The route was “56 Jerk.”
According to Paul Hubbard, a wide receiver would run a 10-yard out before breaking up the field. The track standout was a mere freshman on Wisconsin’s sidelines as a walk-on, but watched as one Lee Evans lined up during a tie game in the fourth quarter.
“He was doing it in practice—it was cool,” Hubbard, himself a former Wisconsin wide receiver, said back in June 2015 in an interview for Walk-On This Way. “He did it in the second game of the season against Akron, and he went 99 yards for a touchdown. It was awesome.”
On the evening of Oct. 11, 2003, when No. 22 Wisconsin hosted No. 3 Ohio State at Camp Randall Stadium, Evans stood across the line of scrimmage from cornerback Chris Gamble. The versatile defensive back and future NFL first-round draft pick was a dynamic player for the Buckeyes, but he was no match for the talented Badgers receiver on that play.
“Lee Evans sold that out better than I had ever seen it done before,” Hubbard said.
Out of 21 personnel (two running backs, one tight end, two wide receivers), it wasn’t starting quarterback Jim Sorgi under center, as he was knocked out of the game in the third quarter after Ohio State linebacker Robert Reynolds choked him.
Talk about next man up. Back-up Matt Schabert had his chance to shine.
“Schabert, he’s getting his shot now. He came up big in a big-time game,” Hubbard recalled.
The backup took the snap and dropped back. After Gamble took the bait on the out pattern, Evans cut up field and left the cornerback scrambling to catch up. Schabert threw it up the right sideline, and the All-American ran under it in perfect stride for the reception. Off to the races, no one would catch him for what would be the game-winning 79-yard touchdown in a 17-10 win that Saturday night.
“You know every time I play these guys, I'm always fired up ready to go,” Evans said in post-game comments. “Early in the game, I had some opportunities where I was open to make plays and the ball just didn't come up. I stayed patient, let the game come to me. In crunch time, it came up and I made the play.”
The upset victory in Madison broke the Buckeyes’ 19-game winning streak, and at the time, it was the first game in 18 years where the Badgers defeated a top-five opponent.
It was the only catch for Evans on the evening, and Wisconsin gained just 158 yards passing. Sophomore wide receiver Brandon Williams caught five passes for 57 yards, but it was the rushing attack that was potent with 141 yards. Running back Booker Stanley carried the ball 31 times for 125 yards and a touchdown.
Defensively, the Badgers held the defending national champions to 69 yards rushing and forced two turnovers, including one interception by All-American safety—and current defensive backs coach—Jim Leonhard.

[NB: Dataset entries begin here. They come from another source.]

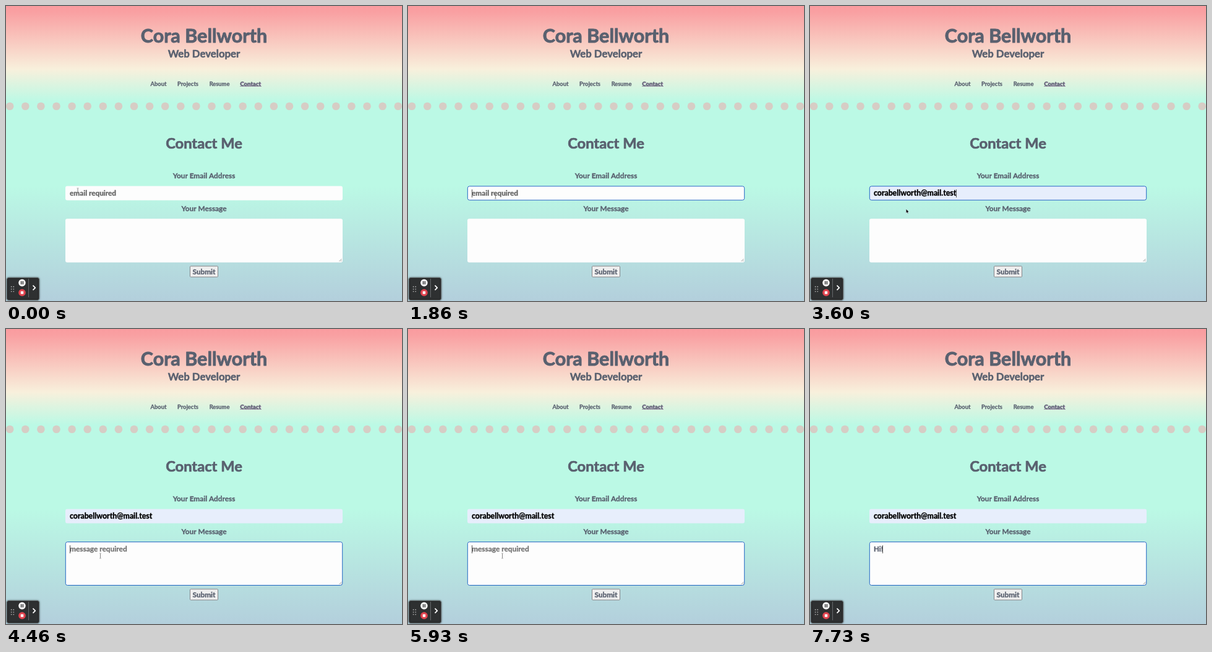
Recreate the animation shown at these times as an HTML page with a canvas. Size 640 by 476 pixels, loop 8000 ms.

```html
<!DOCTYPE html>
<html lang="en">
<head>
<meta charset="utf-8">
<title>Contact form</title>
<style>
  html, body { margin: 0; width: 100%; height: 100%; overflow: hidden; }
  canvas { display: block; width: 640px; height: 476px; }
</style>
</head>
<body>
<canvas id="stage" width="640" height="476"></canvas>
<script>
const ctx = document.getElementById('stage').getContext('2d');
const LOOP = 8000;
const FACE = 'Lato, "Open Sans", sans-serif';
const INK = '#59606f';
const EMAIL = 'corabellworth@mail.test';

// Times of the form's events in ms.
const FOCUS_EMAIL = 1400, PREVIEW = 2300, FILL = 2530, FOCUS_MESSAGE = 4460;
const TYPE_H = 6600, TYPE_I = 6930, TYPE_MARK = 7600;

const pointerPath = [
  [0, 116, 298], [860, 136, 302], [930, 138, 303], [1060, 139, 304],
  [1730, 139, 304], [2000, 144, 310], [2730, 144, 310], [3200, 150, 322],
  [3600, 155.5, 328], [4060, 152.5, 366]
];

// Draws a line of text, thickened slightly for a rounder look; returns its width.
function text(str, x, y, size, { color = INK, align = 'center', weight = 700, face = FACE } = {}) {
  ctx.font = `${weight} ${size}px ${face}`;
  ctx.textAlign = align;
  ctx.fillStyle = color;
  ctx.fillText(str, x, y);
  if (weight >= 700) {
    ctx.strokeStyle = color;
    ctx.lineWidth = size * 0.03;
    ctx.lineJoin = 'round';
    ctx.strokeText(str, x, y);
  }
  return ctx.measureText(str).width;
}

function rect(x, y, w, h, color) {
  ctx.fillStyle = color;
  ctx.fillRect(x, y, w, h);
}

function disc(x, y, r, color) {
  ctx.fillStyle = color;
  ctx.beginPath();
  ctx.arc(x, y, r, 0, Math.PI * 2);
  ctx.fill();
}

function polyline(points, color, width) {
  ctx.strokeStyle = color;
  ctx.lineWidth = width;
  ctx.beginPath();
  points.forEach(([x, y]) => ctx.lineTo(x, y));
  ctx.stroke();
}

function box(x, y, w, h, fill, radius = 3, stroke = null) {
  ctx.beginPath();
  ctx.roundRect(x, y, w, h, radius);
  ctx.fillStyle = fill;
  ctx.fill();
  if (!stroke) return;
  ctx.strokeStyle = stroke;
  ctx.lineWidth = 1;
  ctx.stroke();
}

function field(x, y, w, h, fill, focused) {
  box(x, y, w, h, fill);
  if (focused) box(x + 0.3, y + 0.3, w - 0.6, h - 0.6, fill, 3, '#1f66c2');
}

function drawBackground() {
  const sky = ctx.createLinearGradient(0, 0, 0, 476);
  [[0, '#fa9b9f'], [10, '#f9a0a2'], [102, '#f8f0dc'], [155, '#bbf9e5'],
   [290, '#bbf9e5'], [476, '#b3cfdc']]
    .forEach(([y, color]) => sky.addColorStop(y / 476, color));
  rect(0, 0, 640, 476, sky);
  for (let i = 0; i < 26; i++) disc(6.2 + i * 25.1, 161.7, 6.3, '#d6cdc5');
}

function drawHeader() {
  text('Cora Bellworth', 320, 59, 30.5);
  text('Web Developer', 320, 83, 16.8);
  text('About', 246.5, 128.5, 9.3);
  text('Projects', 294, 128.5, 9.4);
  text('Resume', 345, 128.5, 9.3);
  text('Contact', 396, 129.5, 9.6, { color: '#bfaac9' });
  text('Contact', 395, 128.5, 9.6);
  rect(378, 129, 35, 0.8, '#8a7f97');
  text('Contact Me', 320, 229.5, 23.7);
}

function drawCaret(x, y) {
  rect(Math.round(x), y, 1, 13, '#555');
}

function blinkOn(t, start) {
  return Math.floor((t - start) / 500) % 2 === 0;
}

function drawEmail(t) {
  const focused = t >= FOCUS_EMAIL && t < FOCUS_MESSAGE;
  const fill = t >= PREVIEW ? '#e7eefc' : '#fdfdfd';
  field(96, 290.5, 448, 23, fill, focused);
  if (t < PREVIEW) {
    text('email required', 103, 306.3, 11.8, { align: 'left', color: '#666' });
    if (focused && blinkOn(t, FOCUS_EMAIL)) drawCaret(103, 296);
  } else if (t < FILL) {
    text(EMAIL, 103, 306, 7.4, {
      align: 'left', color: '#111', weight: 400, face: '"Liberation Sans", Arial, sans-serif'
    });
  } else {
    const width = text(EMAIL, 103, 306.3, 12.3, { align: 'left', color: '#000' });
    if (focused && blinkOn(t, FILL)) drawCaret(103 + width, 296);
  }
}

function drawMessage(t) {
  const focused = t >= FOCUS_MESSAGE;
  field(96, 343.3, 448, 70.5, '#fdfdfd', focused);
  polyline([[538.5, 412], [542.5, 408]], '#777', 0.7);
  polyline([[541, 412], [542.5, 410.5]], '#777', 0.7);
  if (!focused) return;
  if (t < TYPE_H) {
    text('message required', 103, 359.3, 11.9, { align: 'left', color: '#757575' });
    if (blinkOn(t, FOCUS_MESSAGE)) drawCaret(103, 349);
    return;
  }
  const [typed, since] = t < TYPE_I ? ['H', TYPE_H] : t < TYPE_MARK ? ['Hi', TYPE_I] : ['Hi!', TYPE_MARK];
  const width = text(typed, 103, 359.3, 11.5, { align: 'left' });
  if (blinkOn(t, since)) drawCaret(102.5 + width, 349);
}

function drawForm(t) {
  text('Your Email Address', 320, 277.8, 11.8);
  drawEmail(t);
  text('Your Message', 320, 330.8, 11.8);
  drawMessage(t);
  box(297.5, 419.8, 45, 17.4, '#efefef', 1, '#858589');
  text('Submit', 320, 433, 11.8);
}

function drawRecorder() {
  ctx.save();
  ctx.shadowColor = 'rgba(0,0,0,.5)';
  ctx.shadowBlur = 3;
  box(1.5, 438.5, 52, 36, '#2e3031', 3, '#5b5f60');
  ctx.restore();
  for (let i = 0; i < 6; i++) disc(8.7 + (i % 2) * 3.6, 453 + Math.floor(i / 2) * 3.8, 0.9, '#aaa');
  disc(26, 446.6, 5.8, '#f5f5f5');
  rect(23.9, 444, 1.4, 5.2, '#2e3031');
  rect(26.7, 444, 1.4, 5.2, '#2e3031');
  disc(26, 462.5, 5.8, '#e0434e');
  rect(23.8, 460.3, 4.4, 4.4, '#fff');
  rect(36, 440, 1, 30, '#66696b');
  polyline([[43.5, 450.8], [47.3, 454.6], [43.5, 458.4]], '#fff', 1.7);
}

function pointerAt(t) {
  const next = pointerPath.findIndex(([time]) => time > t);
  if (next < 0) return pointerPath.at(-1).slice(1);
  const [t0, x0, y0] = pointerPath[next - 1];
  const [t1, x1, y1] = pointerPath[next];
  const p = (t - t0) / (t1 - t0);
  const ease = p * p * (3 - 2 * p);
  return [x0 + (x1 - x0) * ease, y0 + (y1 - y0) * ease];
}

function drawPointer(t) {
  if (t >= TYPE_H) return;
  const [x, y] = pointerAt(t);
  const overField = y < 314 || y > 343;
  ctx.save();
  ctx.translate(x, y);
  if (overField) {
    polyline([[0, -3.5], [0, 3.5]], '#777', 0.9);
    polyline([[-1.5, -4], [1.5, -4]], '#888', 0.7);
    polyline([[-1.5, 4], [1.5, 4]], '#888', 0.7);
  } else {
    ctx.beginPath();
    [[0, 0], [0, 5.8], [1.4, 4.6], [2.3, 6.6], [3.2, 6.2], [2.3, 4.2], [4.1, 4.1]]
      .forEach(([px, py]) => ctx.lineTo(px, py));
    ctx.closePath();
    ctx.strokeStyle = '#eef';
    ctx.lineWidth = 0.8;
    ctx.stroke();
    ctx.fillStyle = '#111';
    ctx.fill();
  }
  ctx.restore();
}

const start = performance.now();

function render(now) {
  const t = Math.max(0, now - start) % LOOP;
  drawBackground();
  drawHeader();
  drawForm(t);
  drawRecorder();
  drawPointer(t);
  requestAnimationFrame(render);
}

render(start);
</script>
</body>
</html>
```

The other turnover, a fumble recovery on a punt recovered by walk-on long snapper Matt Katula, set up a Mike Allen 38-yard field goal to put UW up 10-3 in the third quarter.
A picture of the fumble recovery, according to Katula, wound up in the national USA Today section. That photo still hangs in his home, and he admitted he has to tell visitors he was a different weight back then.
About 50 seconds before Evans’s big catch, Ohio State quarterback Craig Krenzel found wide receiver Michael Jenkins for a six-yard touchdown to tie the game at 10-10. Then, after Wisconsin got the ball back and Stanley ran for a one-yard gain to set up a 2nd-and-9, Schabert found his open receiver. One of the most memorable touchdowns in Wisconsin history was born.
Former tight end Joel Nellis recalled the team knew it had to play its best game to beat the Buckeyes. Throughout the week, the phrase “I’m in, I’m on” was echoed by the players — so much so, that they wrote the motivational message on rubber bands around their wrists. T-shirts were even ordered and worn on that Saturday.
On that Saturday evening, everything came together for a win that still resounds with fans and players alike.
“I’m very proud and pleased with the victory, proud of my team,” head coach Barry Alvarez said immediately after the game. “I thought it was a team win. All three phases played exceptional. Lots of different people made plays to win that football game. We played against a very, very good football team, a very talented team, a team that knows how to win. To walk off that field and break the nation’s longest winning streak and stay undefeated in the league, it’s one of my most gratifying wins. I’m really I'm really proud of the staff and the players. It was a great win for us and our program.”